You should never judge a book by its cover, or in this case, a film by its title. From the sound of it, The Duke of Burgundy initially comes across like a stiff, historical bore, with perhaps a hint of mystery based off of its unusual and artistic poster. It doesn’t take long (in this case, just about five minutes) to come to the realization that this film is extremely provocative with nothing stiff about it, as we witness a relationship between two women engaging in private role-playing fantasies in this darkly sexual and artfully erotic film.
The film starts out with Cynthia (Sidse Babett Knudsen), a seemingly aristocratic woman, in her home surrounded by furniture made of dark wood, piles of worn books, and preserved butterflies. She is soon joined by Evelyn (Chiara D’Anna), a slightly younger woman whose role seems to be as one of Cynthia’s assistant/maid/gardener/and sexual companion. Yes, this isn’t a typical employer–employee relationship; rather, we are to discover this is a delicate and desired mistress–servant relationship. The sexual tension is quick to build, so we assume this isn’t the ladies’ first encounter, but we are left to wonder if this is a twisted, abusive relationship, or a giant role playing facade?
Over the course of the film, they incorporate lingerie, face-sitting, and bondage into their role-play, and the more physical it gets, the more we see Cynthia struggling with her relationship with Evelyn.
The existence of butterflies is a giant thread that runs throughout the film (the “Duke of Burgundy” quite literally being the name of a type of butterfly), the importance being that it is both ladies’ passions and areas of study. The beautiful creatures are displayed by the hundreds in Cynthia’s house- hung on thin pins in glass shadow boxes (one of Eveyln’s “chores” is to dust the delicate collection). An obvious, but true, correlation is the similarity between Cynthia and these butterflies; Both are strong, independent and beautiful, yet extremely fragile. Despite her tough outward demeanor as a sado-masochistic leader, Cynthia shows weakness and uncertainty in her eyes as their relationship gets more intense. Over the course of the film, they incorporate lingerie, face-sitting, and bondage into their role-play, and the more physical it gets, the more we see Cynthia struggling with her relationship with Evelyn. She is not happy, but her unhappiness unfazes Evelyn, who seemingly gets off even more by Cynthia’s nonchalance, ultimately leading to an emotional and physical breaking point.
Writer and director Peter Strickland certainly had a vision for The Duke of Burgundy, his keen eye towards building tension and holding suspense is successfully put to use here. Cinematically, the colors and texture of each scene act as a supporting character. It gives off a fantastically haunting vibe that mirror the characters on screen. The music, performed by Cat’s Eyes, sounds like a daydream of multi-instrumental, atmospheric pop similar to my favorite rock outfit, Beach House.
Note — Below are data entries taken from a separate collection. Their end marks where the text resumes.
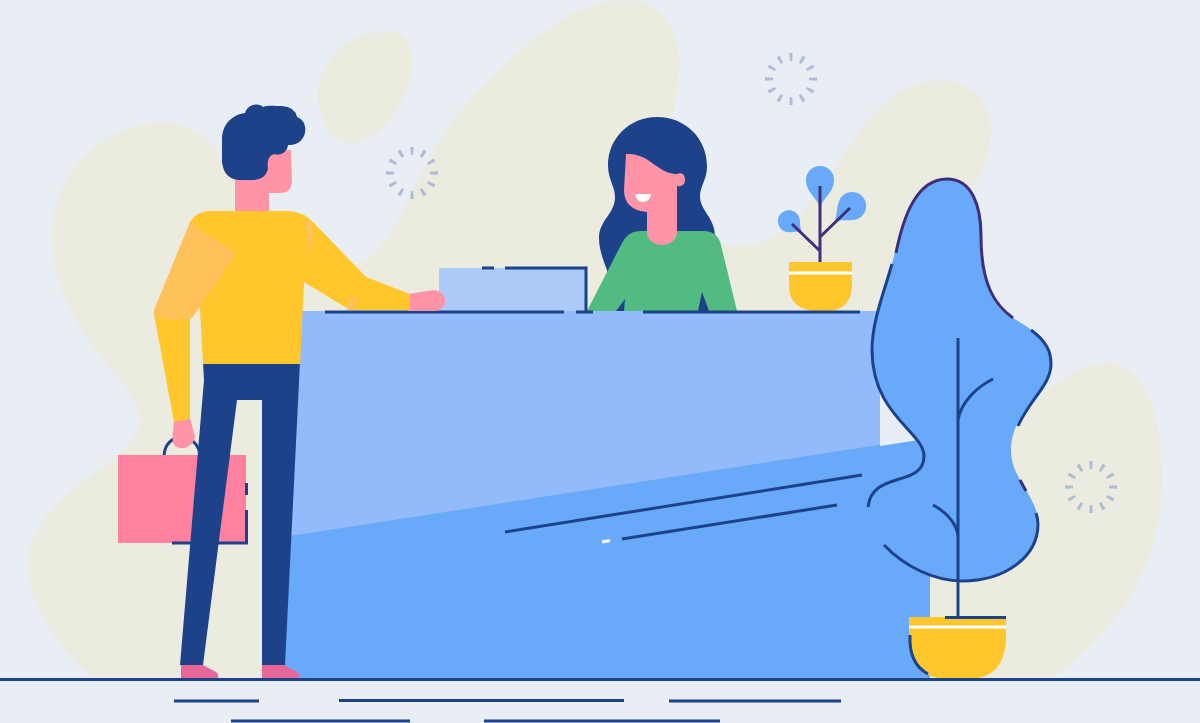
<!DOCTYPE html>
<html lang="en">
<head>
<meta charset="utf-8">
<title>Reception desk</title>
<style>
:root {
  --sky: #e8eef3;
  --sand: #ebebe0;
  --navy: #1d428a;
  --plum: #3f2f78;
  --blue: #69a9f9;
  --blue-light: #93bafb;
  --blue-pale: #accbf9;
  --yellow: #ffc72c;
  --amber: #ffc25a;
  --skin: #ff94a9;
  --case: #ff809f;
  --shoe: #e8679b;
  --green: #52bb82;
  --burst: #aebcd6;
  --white: #fff;
}
html, body { margin: 0; height: 100%; overflow: hidden; background: var(--sky); }
svg { display: block; width: 1200px; height: 723px; }
.sand { fill: var(--sand); }
.navy { fill: var(--navy); }
.blue { fill: var(--blue); }
.yellow { fill: var(--yellow); }
.amber { fill: var(--amber); }
.skin { fill: var(--skin); }
.case { fill: var(--case); }
.shoe { fill: var(--shoe); }
.green { fill: var(--green); }
.white { fill: var(--white); }
.line { fill: none; stroke: var(--navy); stroke-width: 3; }
.line-plum { fill: none; stroke: var(--plum); stroke-width: 3; }
.line-white { fill: none; stroke: var(--white); stroke-width: 3; }
.burst { fill: none; stroke: var(--burst); stroke-width: 8; stroke-dasharray: 2.6 7.4; stroke-dashoffset: 1.3; }
</style>
</head>
<body>
<svg viewBox="0 0 1200 723" role="img" aria-label="A visitor with a briefcase talks to a receptionist behind a blue desk">
  <defs>
    <circle id="burst" class="burst" r="22" pathLength="120"/>
    <path id="shoe" class="shoe" d="M0 0H22L35 7Q38 9 37 14H0Z"/>
  </defs>

  <rect width="1200" height="723" fill="var(--sky)"/>

  <g id="backdrop">
    <path class="sand" d="M95 679C55 645 28 605 28 565C28 490 140 465 140 418C140 385 52 330 52 238C52 170 103 123 165 123C245 123 245 268 338 268C400 268 405 170 470 100C525 40 575 0 625 0C662 0 679 30 679 62C679 95 667 130 667 170C667 215 690 246 738 246C830 246 845 80 940 80C970 80 991 103 991 130C991 200 900 260 900 350C900 420 960 440 1000 425C1035 410 1065 363 1106 363C1145 363 1162 415 1162 475C1162 560 1125 625 1052 679Z"/>
    <path class="sand" d="M318 92C318 62 350 31 386 31C405 31 412 44 412 62C412 94 383 143 351 143C330 143 318 119 318 92Z"/>
    <use href="#burst" x="412" y="173"/>
    <use href="#burst" x="791" y="79"/>
    <use href="#burst" x="1091" y="487"/>
  </g>

  <g id="receptionist">
    <path class="navy" d="M657 117C686 117 707 139 707 166C707 180 700 186 700 196C700 211 715 217 715 237L690 300H607V270C604 262 599 250 599 238C599 220 615 214 615 197C615 186 608 180 608 165C608 139 629 117 657 117Z"/>
    <polygon class="navy" points="615,311 625,290 703,290 712,311"/>
    <path class="green" d="M640 231H705Q718 232 721 245L737 311H709L702 292L698 311H624L625 299L616 311H587L622 243Q628 231 640 231Z"/>
    <path class="skin" d="M626 154C640 153 648 160 658 167C665 172 671 174 677 174C682 172 685 175 685 180C685 185 681 187 677 186V232A15 13 0 0 1 647 232V212C632 211 624 203 624 190Z"/>
    <path class="white" d="M635 194H651Q650 202 642 202Q636 201 635 194Z"/>
  </g>

  <g id="desk-plant">
    <path class="blue" d="M820 207C816 197 806 192 806 180A14 14 0 0 1 834 180C834 192 824 197 820 207Z"/>
    <path class="blue" d="M834 223C838 214 836 206 840 199A14 14 0 1 1 852 220C846 221 840 219 834 223Z"/>
    <path class="blue" d="M803 234C797 230 793 233 787 232A11 11 0 1 1 799 217C801 222 799 228 803 234Z"/>
    <path class="line-plum" d="M820 186V263M792 224L820 251M850 208L820 237"/>
    <path class="yellow" d="M789 262H852V287Q850 311 826 311H815Q790 309 789 287Z"/>
    <path class="line-white" d="M789 273H852"/>
  </g>

  <g id="laptop">
    <rect x="439" y="268" width="147" height="43" fill="var(--blue-pale)"/>
    <path class="line" d="M482 268H494M505 268H586V311"/>
  </g>

  <g id="desk">
    <polygon points="300,311 930,311 930,679 285,679" fill="var(--blue-light)"/>
    <polygon class="blue" points="290,536 930,437 930,679 283,679"/>
    <path class="line" d="M325 312H564M576 312H593M643 312H860M505 532L862 475M622 539L837 505"/>
    <path class="line-white" d="M602 542L610 540.5"/>
  </g>

  <g id="tree">
    <path fill="var(--sky)" d="M880 311H932V438L880 446Z"/>
    <path class="sand" d="M878 311H932V440L916 430L900 400Z"/>
    <path class="blue" d="M947 179C972 179 981 206 981 236C981 285 995 305 1013 318C1033 330 1051 342 1051 364C1051 390 1011 411 1011 450C1011 480 1038 495 1038 524C1038 557 1005 581 962 581C935 581 905 567 884 545L868 507C872 470 924 488 924 456C924 432 872 415 872 350C872 325 884 290 892 264C900 236 907 179 947 179Z"/>
    <path class="line-plum" d="M896 253C903 218 916 179 947 179C972 179 981 206 981 236C981 285 995 305 1013 318M1020 480L1026 491"/>
    <path class="line" d="M892 264C884 292 872 322 872 350C872 415 924 432 924 456C924 488 872 470 868 507M884 545C905 567 935 581 962 581C1005 581 1038 557 1038 524Q1038 519 1036 513M1031 330C1046 341 1051 351 1051 364C1051 385 1029 400 1018 426"/>
    <path class="line" d="M958 338V617M958 420C961 402 977 387 993 379M933 505C948 513 957 525 958 536"/>
    <path class="yellow" d="M909 617H1006V640Q1004 678 970 679H946Q911 677 909 640Z"/>
    <path class="line-white" d="M909 627H1006"/>
    <path class="line" d="M945 617.5H1006M910 635C909 655 915 667 928 674"/>
  </g>

  <g id="visitor">
    <g id="briefcase">
      <path class="line" d="M164 456C165 431 198 431 200 456"/>
      <rect class="case" x="118" y="455" width="128" height="88"/>
      <path class="line" d="M246.5 483V495M246.5 510V543H172"/>
    </g>
    <use href="#shoe" x="181" y="665"/>
    <use href="#shoe" x="262" y="665"/>
    <path class="navy" d="M203 362H300L285 665H262V400H237L203 665H180L204 380Z"/>
    <path class="skin" d="M174 421L190 418L195 437C193 447 182 451 175 446C171 442 173 433 174 421Z"/>
    <path class="skin" d="M408 294L434 290C449 292 449 310 434 311H408Z"/>
    <path class="skin" d="M235 150H291L292 182Q291 193 280 193H269V212H235Z"/>
    <path class="navy" d="M222 140C222 124 232 115 245 113C248 103 260 103 263 107C267 105 274 106 282 106Q295 107 297 117C311 122 307 146 288 145C287 153 280 156 274 154C268 156 267 162 268 169Q265 180 253 180H239Q224 179 222 162Z"/>
    <path class="yellow" d="M212 211H289Q304 212 314 223L366 277L410 294V310H350L304 282L300 364H203L200 310L190 222Q197 211 212 211Z"/>
    <path class="amber" d="M305 218L313 225Q316 240 306 256Q309 236 305 218ZM350 296L357 298L355 310H347Z"/>
    <path class="yellow" d="M154 314L190 318V419L174 422Z"/>
    <path class="amber" d="M190 222L202 227L236 254L192 318Q174 322 154 317V310Z"/>
    <path class="yellow" d="M190 222Q197 211 212 211H230V249L202 231Z"/>
  </g>

  <path id="floor" class="line" d="M0 679.5H1200M174 701H259M339 700.5H624M669 701H841M231 721H410M484 721H720"/>
</svg>
</body>
</html>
All of the above give this film a stylized look that Andy Warhol would have been a fan of.
What makes The Duke of Burgundy so great is that the entire movie is a slow reveal; no piece of information is given away too quickly. We learn more about Cynthia and Evelyn as the film develops, making it extremely engaging and which keeps us excitedly guessing as to what will happen next. It is an erotic mystery drama, a genre that I believe Strickland created himself, and which he executes well. With the upcoming release of 50 Shades of Grey, audiences are becoming more open to the idea of seeing such a taboo subject on screen, but unlike 50 Shades, this outrageous S&M material is about two women disguised as proper and sophisticated lepidopterists whose groundbreaking and exploratory relationship makes for an unconventional piece of genre-bending film.
The Duke of Burgundy opens at Landmark’s Nuart Theatre in West LA and IFC Center in New York on Friday.